Kleptoparasite Spiders by Steve Pearson
An intricate and complex example of intertwined and inter-dependent life cycles.
Here in the Whitsundays is a diverse series of habitats with a diverse variety of flora, fauna
and fungi. This time we look at a few different types of kleptoparasite (cleptoparasite) spiders.
Kleptoparasite spiders survive by stealing and eating food that is caught in the web of a different
type of spider. There are several different species of LOCAL Whitsunday Kleptoparasite spiders
but the most common genus is Argyrodes from spider family Theridiidae.
One group of Argyrodes kleptoparasite spiders are only a little smaller than their host spider. One example is the tent web spiders Cyrtophora species of family Araneidae. This size group of kleptoparasite Argyrodes have their own web which they build next to the host they plan to rob. They swing around on their own web like a trapeze and then swing onto the tent spider’s web when there is something caught. They quickly wrap it up and anchor it to their own web and then cut it free from the tent spider web and then swing away off on their own web to their own spot to eat what they have stolen.
As you would expect with great diversity, there is the other extreme of very small kleptoparasite
spiders, sometimes called dew drop spiders because they are small and shine like a dew drop.
They live quietly in their own web built into the safer outer edges of the web of the much much larger spiders. Like a mouse in the house, cleaning up and feeding on the catch too small for the big host spider to bother with. This is most common with the big Golden Orb Web spider Nephila species and the Saint Andrews Cross Orb Web spiders, Argiope species of family Araneidae. These each build a large, long term intricate web and work their web repairing as necessary for long periods.
On the other extreme of this is the big kleptoparasite spider, it is so big and bold it is called a
Pirate spider, Australomimetus sp from spider family Mimetidae. It picks on smaller types of spiders and comes onto their web boldly and steals the catch and when the smaller spider rushes out to protect its catch the big kleptoparasite spider Australomimetus species beats it up and eats it. Kleptoparasitism (cleptoparasitism) is very common in the world of spiders and can be observed if you take time to look closely – But! — some kleptoparasite spiders are there but are not easy to find as they find a fine twig and fold themselves up to mimic the twig, thus hidden and not easy to see.
Interestingly, a little spider in a web where there is a larger spider does not always mean the
little one is a kleptoparasite. Some spider species have males that are very small compared to
the female and the little males live in the females web but at a safe distance so it does not get
eaten by her. The little males, (yes there can be more than one hoping to mate with the female)
live quietly feeding off the small catch waiting for an opportunity to mate with the big female without being eaten themselves. Friendly relations and mating usually happens after the female has caught and eaten a big catch. The little Dew Drop Argyrodes can live there in the same web also with both males and females sharing the hosts web. The Argyrodes species also mate after good feeds and then the female leaves and finds a secret place to create an unusual upside down urn shaped egg sack that she fills with eggs. Even as small as the Dew Drop Argyrodes are, and their egg sacks with such a small tunnel entrance so small, there are still even smaller, minute parasitoid wasps that deposit their own eggs inside which feed on the spider eggs and……

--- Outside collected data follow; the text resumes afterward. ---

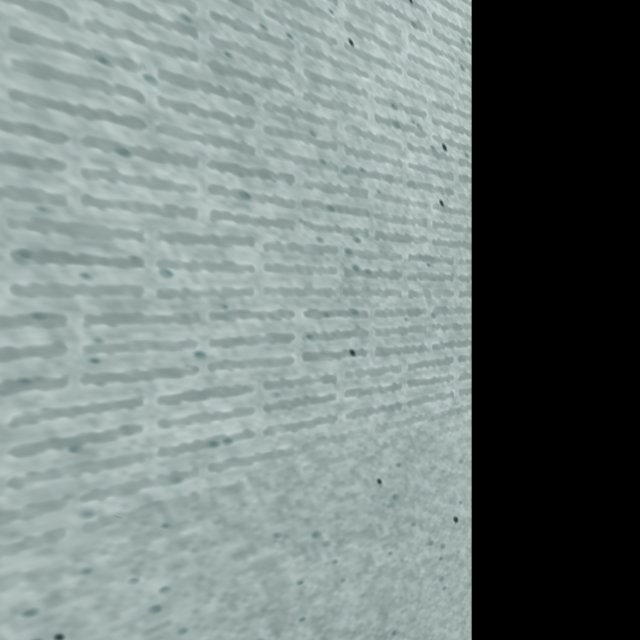
A WebGL 2 fragment shader for this texture:

```glsl
#version 300 es
precision highp float;
// A pale plaster wall scored with staggered rows of short grooves, receding
// to the right and ending at a black void. Screen points are projected onto
// the wall plane, where grooves, mottling and pits are repeated by formula.

#define WALL_END 0.737
#define HORIZON 0.534
#define ROW_PITCH 0.0428
#define ROWS_PER_COURSE 3.0
#define COURSE_SHIFT 0.45
#define DASH_ASPECT 4.6
#define DASH_HALF_LENGTH 2.06
#define DASH_RADIUS 0.17
#define GROOVE_DEPTH 0.45
#define MOTTLE 0.95
#define SHADE vec3(0.45, 0.52, 0.51)
#define LIGHT vec3(0.70, 0.76, 0.75)

uniform vec2 u_resolution;
out vec4 fragColor;

float hash(vec2 p) {
    vec3 q = fract(p.xyx * vec3(0.1031, 0.1030, 0.0973));
    q += dot(q, q.yzx + 33.33);
    return fract((q.x + q.y) * q.z);
}

float noise(vec2 p) {
    vec2 i = floor(p), f = fract(p);
    f = f * f * (3.0 - 2.0 * f);
    vec2 e = vec2(0.0, 1.0);
    return mix(mix(hash(i), hash(i + e.yx), f.x),
               mix(hash(i + e.xy), hash(i + e.yy), f.x), f.y);
}

// Cellular pits: a share of the cells holds one small, irregular hole.
float pits(vec2 p, float share, float radius, float soft) {
    vec2 cell = floor(p);
    float cover = 0.0;
    for (int y = -1; y <= 1; y++) {
        for (int x = -1; x <= 1; x++) {
            vec2 id = cell + vec2(x, y);
            vec2 centre = id + vec2(hash(id + 17.3), hash(id + 51.7));
            float size = radius * mix(0.5, 1.0, hash(id + 83.1));
            float d = length(p - centre) - size;
            float present = step(hash(id + 29.9), share);
            cover = max(cover, present * (1.0 - smoothstep(-soft, soft, d)));
        }
    }
    return cover;
}

// Distance to the nearest groove in x, its random strength in y.
vec2 groove(vec2 p) {
    float row = floor(p.y + 0.5);
    float course = mod(floor(row / ROWS_PER_COURSE), 2.0);
    float along = p.x / DASH_ASPECT - COURSE_SHIFT * course;
    vec2 id = vec2(floor(along), row) + 40.0;
    vec2 q = vec2((fract(along) - 0.5) * DASH_ASPECT, p.y - row);
    q.y += (hash(id) - 0.5) * 0.10 + q.x * (hash(id + 9.0) - 0.5) * 0.05;
    q.x = max(abs(q.x) - DASH_HALF_LENGTH + DASH_RADIUS, 0.0);
    return vec2(length(q) - DASH_RADIUS, mix(0.75, 1.1, hash(id + 5.0)));
}

void main() {
    vec2 uv = gl_FragCoord.xy / u_resolution;

    // Perspective: wall coordinates measured in row pitches
    float nearness = max(1.194 - 0.8234 * uv.x, 0.2);
    vec2 wall = vec2((uv.x - 0.2357) / (0.1967 * nearness) * DASH_ASPECT,
                     ((uv.y - HORIZON) / nearness - 0.0108) / ROW_PITCH);
    float pixel = 1.0 / (u_resolution.y * ROW_PITCH * nearness);

    // Mottled plaster, sheared so that the grain runs diagonally
    vec2 grain = vec2(wall.x + 0.5 * wall.y, wall.y) + 60.0;
    float coarse = noise(grain * vec2(1.6, 2.5));
    float fine = noise(grain * vec2(3.6, 5.0) + 7.0);
    float broad = noise(grain * 0.22 + 3.0);
    float mottle = 0.42 * coarse + 0.40 * fine + 0.18 * broad - 0.5;
    float tone = 0.76 + MOTTLE * mottle;

    // Grooves with ragged edges and raised rims, worn away toward the floor
    vec2 cut = groove(wall);
    float edge = cut.x + (fine - 0.5) * 0.12 + (coarse - 0.5) * 0.06;
    float soft = 0.06 + pixel;
    float worn = smoothstep(-11.0, -5.0, wall.y + 2.0 * (broad - 0.5));
    float inside = 1.0 - smoothstep(-soft, soft, edge);
    float rim = smoothstep(0.0, 0.10, edge) * (1.0 - smoothstep(0.10, 0.26, edge));
    tone += worn * 0.08 * rim;
    tone = mix(tone, 0.78 - GROOVE_DEPTH * cut.y + 0.45 * mottle, worn * inside * 0.9);

    // Light from the upper right, grime near the floor
    tone += 0.22 * smoothstep(0.45, 1.0, uv.y) * smoothstep(0.35, 0.75, uv.x);
    float low = 1.0 - smoothstep(0.02, 0.36, uv.y);
    float stain = noise(uv * vec2(7.0, 9.0) + 4.0);
    tone -= low * (0.10 + 0.38 * stain * smoothstep(0.2, 0.7, uv.x));
    vec3 color = mix(SHADE, LIGHT, tone);

    // Teal flecks, denser low on the left, and rare dark holes
    float share = 0.07 + 0.18 * low * (1.0 - smoothstep(0.1, 0.5, uv.x));
    float flecks = pits(grain * vec2(1.0, 1.5), share, 0.24, 0.12 + pixel);
    float holes = pits(grain * 0.35 + 11.0, 0.06, 0.075, 0.025 + pixel * 0.35);
    color = mix(color, vec3(0.28, 0.40, 0.39), flecks * mix(0.25, 0.75, fine));
    color = mix(color, vec3(0.10, 0.17, 0.17), holes * 0.85);

    // Clean vertical end of the wall
    float lineWidth = 1.0 / u_resolution.x;
    color *= 1.0 - smoothstep(WALL_END - lineWidth, WALL_END + lineWidth, uv.x);
    fragColor = vec4(clamp(color, 0.0, 1.0), 1.0);
}
```
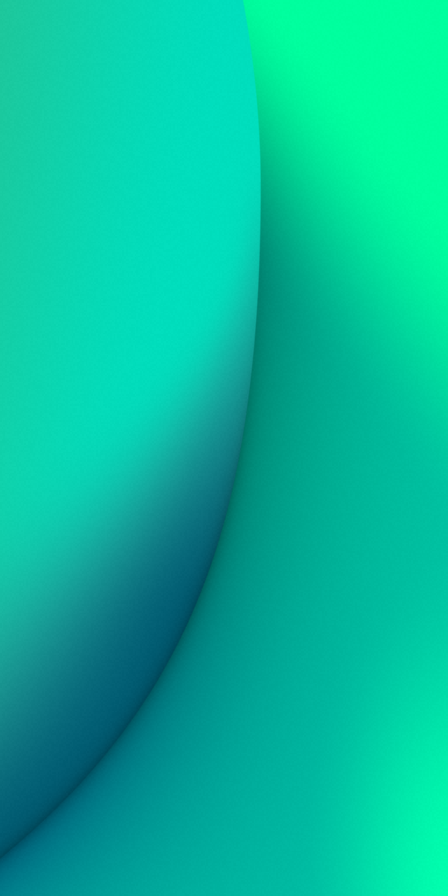
This background is drawn by a Shadertoy shader. Its source:

```glsl
// Draws a smooth turquoise curved body over a shaded teal ground with green glows.

// Curve of the body's right side, in units of the canvas width
const vec2 CREST = vec2(0.582, 1.58);
const float UPPER_BEND = 0.225;
const vec2 LOWER_BEND = vec2(0.11, 0.067);

// Body colours
const vec3 MINT = vec3(0.14, 0.76, 0.58);
const vec3 TURQUOISE = vec3(0.0, 0.87, 0.74);
const vec3 DEEP_TEAL = vec3(0.0, 0.36, 0.45);
const float HAZE = 0.32;

// Ground colours
const vec3 SHADOW_GREEN = vec3(0.0, 0.53, 0.46);
const vec3 SHADOW_BLUE = vec3(0.0, 0.40, 0.51);
const vec3 LIT_TEAL = vec3(0.0, 0.80, 0.66);
const vec3 TOP_GLOW = vec3(0.0, 1.0, 0.62);
const vec3 CORNER_GLOW = vec3(0.0, 1.0, 0.68);
const float SHADOW_REACH = 0.25;
const vec2 GLOW_DIRECTION = vec2(0.776, 0.629);

const float CREASE_WIDTH = 0.018;
const float CREASE_STRENGTH = 0.25;
const float GRAIN = 0.012;
const float GRAIN_CELLS = 256.0;

float hash(vec2 cell) {
    vec3 q = fract(vec3(cell.xyx) * 0.1031);
    q += dot(q, q.yzx + 33.33);
    return fract((q.x + q.y) * q.z);
}

// Approximate signed distance to the curve: negative inside the body
float bodyDistance(vec2 p) {
    float h = p.y - CREST.y;
    float h2 = h * h;
    float drop = UPPER_BEND * h2;
    float slope = 2.0 * UPPER_BEND * h;
    if (h < 0.0) {
        drop = LOWER_BEND.x * h2 + LOWER_BEND.y * h2 * h2;
        slope = 2.0 * LOWER_BEND.x * h + 4.0 * LOWER_BEND.y * h2 * h;
    }
    return (p.x - CREST.x + drop) / sqrt(1.0 + slope * slope);
}

// Strength of the shading along the edge, growing downwards
float edgeShade(float y) {
    return 1.0 - smoothstep(0.6, 1.7, y);
}

vec3 bodyColor(vec2 p, float depth) {
    float tint = smoothstep(-0.2, 0.55, p.x + 0.2 * (2.0 - p.y));
    vec3 color = mix(MINT, TURQUOISE, tint);
    float width = mix(0.38, 0.04, smoothstep(0.4, 1.5, p.y));
    float falloff = depth / width;
    float shade = edgeShade(p.y) * exp(-falloff * falloff);
    color = mix(color, DEEP_TEAL, shade);
    color.r += HAZE * shade * (1.0 - shade);
    return color;
}

vec3 groundColor(vec2 p, float d) {
    vec3 shadow = mix(SHADOW_BLUE, SHADOW_GREEN, smoothstep(0.0, 1.1, p.y));
    vec3 color = mix(shadow, LIT_TEAL, 1.0 - exp(-d / SHADOW_REACH));
    float topGlow = smoothstep(1.3, 1.74, dot(p, GLOW_DIRECTION));
    float cornerDistance = length((p - vec2(1.05, 0.0)) * vec2(2.0, 1.0));
    float cornerGlow = 1.0 - smoothstep(0.05, 0.8, cornerDistance);
    color = mix(color, CORNER_GLOW, cornerGlow);
    return mix(color, TOP_GLOW, topGlow);
}

void mainImage(out vec4 fragColor, in vec2 fragCoord) {
    // Width runs 0 to 1, height 0 to 2
    vec2 p = fragCoord / iResolution.xy * vec2(1.0, 2.0);
    float pixel = 1.0 / iResolution.x;
    float d = bodyDistance(p);

    // Body over ground
    vec3 body = bodyColor(p, max(-d, 0.0));
    vec3 ground = groundColor(p, max(d, 0.0));
    vec3 color = mix(body, ground, smoothstep(-pixel, pixel, d));

    // Dark crease where the two meet
    float crease = CREASE_STRENGTH * edgeShade(p.y) * exp(-abs(d) / CREASE_WIDTH);
    color *= 1.0 - crease;

    // Fine grain
    color += GRAIN * (hash(floor(p * GRAIN_CELLS)) - 0.5);
    fragColor = vec4(clamp(color, 0.0, 1.0), 1.0);
}
```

……..out emerges the wasps.
|Information sources:||Steve Pearson|